But on Feb. 27, a day before the check was supposed to become valid, Jeff Erpenbeck called back and said there wasn’t enough money to cover the check just yet and asked for more time. The units of movement dilapidation is one of a few systems for real estate deprecation. Morris ran out of patience on April 19 and deposited the check. It bounced, and he then went to county officials to press charges.
Morris said he trusted Bill Erpenbeck when he said 32 property closings were imminent at the Chestnut Park development just west of Cincinnati, and that the closings would generate enough cash to cover the check.
“You have to trust somebody somewhere,” Morris said. “I was foolish because I believed what he told me,” he told the court. The units of action technique for deprecation is one of a kind in that a plant resource’s helpful life is communicated in the aggregate units that are required to be created or the benefit’s aggregate movement amid its life. Erpenbeck, who listed his Edgewood home as his place of residence, appeared in court wearing a dark suit and tie, and remained quiet throughout the hearing. He left the courtroom without comment.
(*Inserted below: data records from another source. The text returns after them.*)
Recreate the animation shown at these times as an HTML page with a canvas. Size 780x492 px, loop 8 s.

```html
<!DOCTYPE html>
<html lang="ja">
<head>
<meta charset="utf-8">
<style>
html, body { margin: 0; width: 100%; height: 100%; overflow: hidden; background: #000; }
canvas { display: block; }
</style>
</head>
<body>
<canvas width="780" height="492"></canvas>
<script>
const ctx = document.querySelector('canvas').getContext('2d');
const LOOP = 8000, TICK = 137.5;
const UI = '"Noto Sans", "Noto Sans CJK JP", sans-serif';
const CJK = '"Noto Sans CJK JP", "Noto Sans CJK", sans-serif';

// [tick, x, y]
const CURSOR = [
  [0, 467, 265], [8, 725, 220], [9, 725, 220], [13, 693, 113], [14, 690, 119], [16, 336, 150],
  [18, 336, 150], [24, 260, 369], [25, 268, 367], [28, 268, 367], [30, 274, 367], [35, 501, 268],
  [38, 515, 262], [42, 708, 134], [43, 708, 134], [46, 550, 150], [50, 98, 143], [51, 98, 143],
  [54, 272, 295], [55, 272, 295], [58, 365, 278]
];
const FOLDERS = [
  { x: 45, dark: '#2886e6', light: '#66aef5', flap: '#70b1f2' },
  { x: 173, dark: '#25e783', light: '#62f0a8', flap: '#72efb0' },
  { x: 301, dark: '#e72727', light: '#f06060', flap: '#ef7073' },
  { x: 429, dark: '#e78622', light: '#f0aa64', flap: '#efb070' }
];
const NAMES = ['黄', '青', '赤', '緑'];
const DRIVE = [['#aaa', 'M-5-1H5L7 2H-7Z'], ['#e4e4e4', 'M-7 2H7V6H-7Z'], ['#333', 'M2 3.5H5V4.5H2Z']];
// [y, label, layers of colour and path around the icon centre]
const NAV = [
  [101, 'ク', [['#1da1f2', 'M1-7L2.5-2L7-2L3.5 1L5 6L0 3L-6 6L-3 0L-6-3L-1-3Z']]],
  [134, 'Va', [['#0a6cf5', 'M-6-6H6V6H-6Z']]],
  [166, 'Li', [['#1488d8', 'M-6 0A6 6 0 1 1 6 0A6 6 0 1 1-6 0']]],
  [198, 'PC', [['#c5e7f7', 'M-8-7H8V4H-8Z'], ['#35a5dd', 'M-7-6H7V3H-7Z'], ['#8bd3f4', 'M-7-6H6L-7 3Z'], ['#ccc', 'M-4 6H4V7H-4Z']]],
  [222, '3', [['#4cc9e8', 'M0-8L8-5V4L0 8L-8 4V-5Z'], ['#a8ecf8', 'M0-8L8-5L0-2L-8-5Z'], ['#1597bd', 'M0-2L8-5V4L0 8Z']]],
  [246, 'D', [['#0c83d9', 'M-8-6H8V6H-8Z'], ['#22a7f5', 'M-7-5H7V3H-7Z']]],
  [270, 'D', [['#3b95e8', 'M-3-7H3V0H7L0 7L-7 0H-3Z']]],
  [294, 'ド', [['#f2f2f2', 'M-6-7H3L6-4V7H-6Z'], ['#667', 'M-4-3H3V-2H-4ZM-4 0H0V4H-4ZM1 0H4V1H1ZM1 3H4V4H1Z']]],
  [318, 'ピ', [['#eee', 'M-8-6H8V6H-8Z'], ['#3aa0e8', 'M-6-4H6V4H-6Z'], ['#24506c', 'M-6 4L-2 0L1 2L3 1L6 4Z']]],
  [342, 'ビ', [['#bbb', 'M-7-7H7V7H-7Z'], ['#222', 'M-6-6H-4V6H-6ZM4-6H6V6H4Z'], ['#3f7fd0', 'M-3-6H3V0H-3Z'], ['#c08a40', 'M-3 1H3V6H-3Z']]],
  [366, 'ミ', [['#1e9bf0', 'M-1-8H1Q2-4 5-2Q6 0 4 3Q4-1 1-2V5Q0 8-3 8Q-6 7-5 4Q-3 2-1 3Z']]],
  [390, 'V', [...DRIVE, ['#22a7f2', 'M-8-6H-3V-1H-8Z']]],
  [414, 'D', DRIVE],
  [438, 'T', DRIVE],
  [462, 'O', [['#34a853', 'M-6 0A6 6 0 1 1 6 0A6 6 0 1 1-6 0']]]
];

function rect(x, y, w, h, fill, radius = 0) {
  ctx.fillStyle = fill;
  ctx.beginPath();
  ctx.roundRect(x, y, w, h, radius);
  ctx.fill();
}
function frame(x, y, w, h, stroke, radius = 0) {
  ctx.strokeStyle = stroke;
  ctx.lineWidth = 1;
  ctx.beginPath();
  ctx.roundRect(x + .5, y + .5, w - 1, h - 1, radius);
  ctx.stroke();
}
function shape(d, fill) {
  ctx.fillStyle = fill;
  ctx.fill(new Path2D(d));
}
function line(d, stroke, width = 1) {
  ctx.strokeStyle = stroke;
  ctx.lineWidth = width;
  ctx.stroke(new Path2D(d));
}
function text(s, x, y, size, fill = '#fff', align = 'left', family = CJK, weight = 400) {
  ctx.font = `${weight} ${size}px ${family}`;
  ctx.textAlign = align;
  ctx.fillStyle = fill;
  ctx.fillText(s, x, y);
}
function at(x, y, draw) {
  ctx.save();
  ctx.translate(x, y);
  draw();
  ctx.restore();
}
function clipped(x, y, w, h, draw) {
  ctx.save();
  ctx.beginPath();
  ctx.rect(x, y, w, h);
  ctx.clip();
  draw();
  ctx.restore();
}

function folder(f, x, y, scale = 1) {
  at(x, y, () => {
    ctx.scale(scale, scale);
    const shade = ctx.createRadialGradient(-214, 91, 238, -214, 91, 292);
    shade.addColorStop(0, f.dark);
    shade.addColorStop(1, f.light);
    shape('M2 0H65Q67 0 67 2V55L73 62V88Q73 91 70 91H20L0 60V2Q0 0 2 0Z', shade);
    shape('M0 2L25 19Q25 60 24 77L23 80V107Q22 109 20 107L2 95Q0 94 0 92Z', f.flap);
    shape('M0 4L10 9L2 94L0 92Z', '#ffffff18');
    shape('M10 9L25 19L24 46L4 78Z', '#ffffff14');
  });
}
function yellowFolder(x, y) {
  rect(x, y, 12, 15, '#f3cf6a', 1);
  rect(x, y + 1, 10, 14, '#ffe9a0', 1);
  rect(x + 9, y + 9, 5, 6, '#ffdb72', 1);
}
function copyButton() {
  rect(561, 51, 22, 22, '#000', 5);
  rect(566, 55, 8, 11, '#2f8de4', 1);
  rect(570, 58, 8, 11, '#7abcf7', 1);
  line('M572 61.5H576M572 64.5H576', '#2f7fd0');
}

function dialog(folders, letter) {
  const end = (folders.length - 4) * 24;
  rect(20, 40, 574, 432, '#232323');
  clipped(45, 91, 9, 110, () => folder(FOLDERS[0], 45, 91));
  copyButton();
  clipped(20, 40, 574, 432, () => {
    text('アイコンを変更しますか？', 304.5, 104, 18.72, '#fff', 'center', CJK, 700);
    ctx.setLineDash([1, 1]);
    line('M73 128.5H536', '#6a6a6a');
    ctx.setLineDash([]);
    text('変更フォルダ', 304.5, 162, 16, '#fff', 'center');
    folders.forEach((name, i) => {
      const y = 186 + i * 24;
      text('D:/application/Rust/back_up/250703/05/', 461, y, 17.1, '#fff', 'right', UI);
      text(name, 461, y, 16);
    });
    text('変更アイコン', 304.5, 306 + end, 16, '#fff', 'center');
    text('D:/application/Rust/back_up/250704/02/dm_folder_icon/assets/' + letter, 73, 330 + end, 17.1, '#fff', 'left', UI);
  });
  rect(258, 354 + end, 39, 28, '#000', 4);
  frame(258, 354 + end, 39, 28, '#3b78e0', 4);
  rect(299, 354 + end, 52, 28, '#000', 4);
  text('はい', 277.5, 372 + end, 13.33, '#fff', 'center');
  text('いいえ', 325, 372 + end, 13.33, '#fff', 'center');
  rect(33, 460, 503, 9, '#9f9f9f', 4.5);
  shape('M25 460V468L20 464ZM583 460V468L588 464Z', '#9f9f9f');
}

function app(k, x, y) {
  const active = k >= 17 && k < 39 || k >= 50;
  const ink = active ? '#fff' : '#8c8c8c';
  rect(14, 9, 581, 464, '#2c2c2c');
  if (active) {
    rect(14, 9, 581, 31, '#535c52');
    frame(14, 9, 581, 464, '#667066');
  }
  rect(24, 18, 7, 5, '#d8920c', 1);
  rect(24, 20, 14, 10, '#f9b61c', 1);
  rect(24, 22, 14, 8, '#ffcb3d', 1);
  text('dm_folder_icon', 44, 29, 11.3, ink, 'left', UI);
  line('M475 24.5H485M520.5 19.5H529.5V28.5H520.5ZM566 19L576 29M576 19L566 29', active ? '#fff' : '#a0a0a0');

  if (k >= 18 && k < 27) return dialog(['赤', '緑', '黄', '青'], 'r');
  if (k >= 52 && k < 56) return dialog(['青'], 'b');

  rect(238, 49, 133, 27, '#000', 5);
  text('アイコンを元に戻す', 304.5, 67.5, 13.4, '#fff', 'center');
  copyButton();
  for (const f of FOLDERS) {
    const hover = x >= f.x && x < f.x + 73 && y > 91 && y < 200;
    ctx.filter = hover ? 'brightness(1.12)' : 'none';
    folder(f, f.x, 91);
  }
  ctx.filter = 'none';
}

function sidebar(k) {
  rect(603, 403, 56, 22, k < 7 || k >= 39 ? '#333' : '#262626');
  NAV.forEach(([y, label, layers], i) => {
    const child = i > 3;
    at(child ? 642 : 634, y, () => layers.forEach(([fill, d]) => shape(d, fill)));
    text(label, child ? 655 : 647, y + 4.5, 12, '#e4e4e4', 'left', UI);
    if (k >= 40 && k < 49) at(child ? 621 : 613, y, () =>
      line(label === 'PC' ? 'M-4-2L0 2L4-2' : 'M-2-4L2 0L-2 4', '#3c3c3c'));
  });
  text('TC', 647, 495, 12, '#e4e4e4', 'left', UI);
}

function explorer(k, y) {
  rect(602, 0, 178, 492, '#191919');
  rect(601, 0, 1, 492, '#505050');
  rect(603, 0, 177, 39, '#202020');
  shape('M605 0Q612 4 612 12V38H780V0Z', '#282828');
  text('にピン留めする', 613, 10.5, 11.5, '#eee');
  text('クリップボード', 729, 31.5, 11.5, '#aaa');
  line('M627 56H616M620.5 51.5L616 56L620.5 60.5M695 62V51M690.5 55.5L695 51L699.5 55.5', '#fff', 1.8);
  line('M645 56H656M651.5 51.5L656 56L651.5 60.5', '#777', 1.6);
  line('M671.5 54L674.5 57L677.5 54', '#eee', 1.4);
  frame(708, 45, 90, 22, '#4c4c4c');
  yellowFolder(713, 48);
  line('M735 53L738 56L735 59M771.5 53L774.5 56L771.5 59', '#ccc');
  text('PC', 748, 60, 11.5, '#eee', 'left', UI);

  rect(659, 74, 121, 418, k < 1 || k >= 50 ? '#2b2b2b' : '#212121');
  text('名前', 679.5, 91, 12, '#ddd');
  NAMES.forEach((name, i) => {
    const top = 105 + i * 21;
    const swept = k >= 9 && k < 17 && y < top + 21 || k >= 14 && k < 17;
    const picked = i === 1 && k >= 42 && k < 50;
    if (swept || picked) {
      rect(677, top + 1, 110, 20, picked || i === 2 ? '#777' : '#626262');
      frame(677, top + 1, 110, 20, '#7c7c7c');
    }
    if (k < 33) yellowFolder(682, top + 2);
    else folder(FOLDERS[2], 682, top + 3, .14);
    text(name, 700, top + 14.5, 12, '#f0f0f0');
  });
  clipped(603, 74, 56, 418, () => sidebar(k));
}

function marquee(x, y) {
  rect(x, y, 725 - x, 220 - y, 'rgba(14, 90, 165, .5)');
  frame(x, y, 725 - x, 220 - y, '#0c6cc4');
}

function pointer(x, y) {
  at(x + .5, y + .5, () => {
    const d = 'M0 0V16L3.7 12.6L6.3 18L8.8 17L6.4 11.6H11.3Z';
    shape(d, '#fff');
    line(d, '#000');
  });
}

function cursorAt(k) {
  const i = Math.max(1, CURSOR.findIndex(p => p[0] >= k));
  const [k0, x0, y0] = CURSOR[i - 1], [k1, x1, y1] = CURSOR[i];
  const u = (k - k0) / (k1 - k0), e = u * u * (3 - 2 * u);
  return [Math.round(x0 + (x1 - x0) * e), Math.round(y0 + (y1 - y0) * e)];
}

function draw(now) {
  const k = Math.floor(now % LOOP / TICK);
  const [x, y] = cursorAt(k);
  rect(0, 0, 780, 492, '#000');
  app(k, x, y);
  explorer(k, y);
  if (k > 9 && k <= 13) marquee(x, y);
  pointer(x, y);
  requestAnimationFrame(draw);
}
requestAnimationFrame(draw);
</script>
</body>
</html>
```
The class-action lawsuit designed to free more than 200 homeowners from liens placed on their homes by Erpenbeck lenders may not be resolved without another audit of Peoples Bank of Northern Kentucky.
Peoples Bank hopes to convince Boone Circuit Judge Jay Bamberger the audit would be redundant, time-consuming and costly. Alternate routines for Property Deprecation Express the plant resource’s helpful life in years and will distribute the plant resource’s expense focused around the insignificant section of those years. Under these techniques fractional years are important.
By the bank’s count, $16.8 million in liens exist on Erpenbeck homes purchased through mortgages due to payoff checks being misdirected into an Erpenbeck Co. account at Peoples Bank.
Attorneys for the homeowners represented in the class-action lawsuit want to hire Deloitte & Touche to audit Peoples Bank’s books to ensure that more money isn’t owed to more homeowners.
Stan Chesley, who represents homeowners, doesn’t want to sign off on the agreement before he’s satisfied the bank’s numbers are correct. The benefit’s expense is then assigned to the bookkeeping periods focused around the plant resource’s use, units delivered, action, and so on. A long time and halfway years are not significant when utilizing this deprecation method.
“I’m not buying a Hong Kong watch. I want to have my own accountants check these numbers,” he said.
Beverly Storm, an attorney representing Peoples Bank, said the bank’s records have been exhaustively audited by federal and state investigators and auditors. Another audit is unnecessary, she said.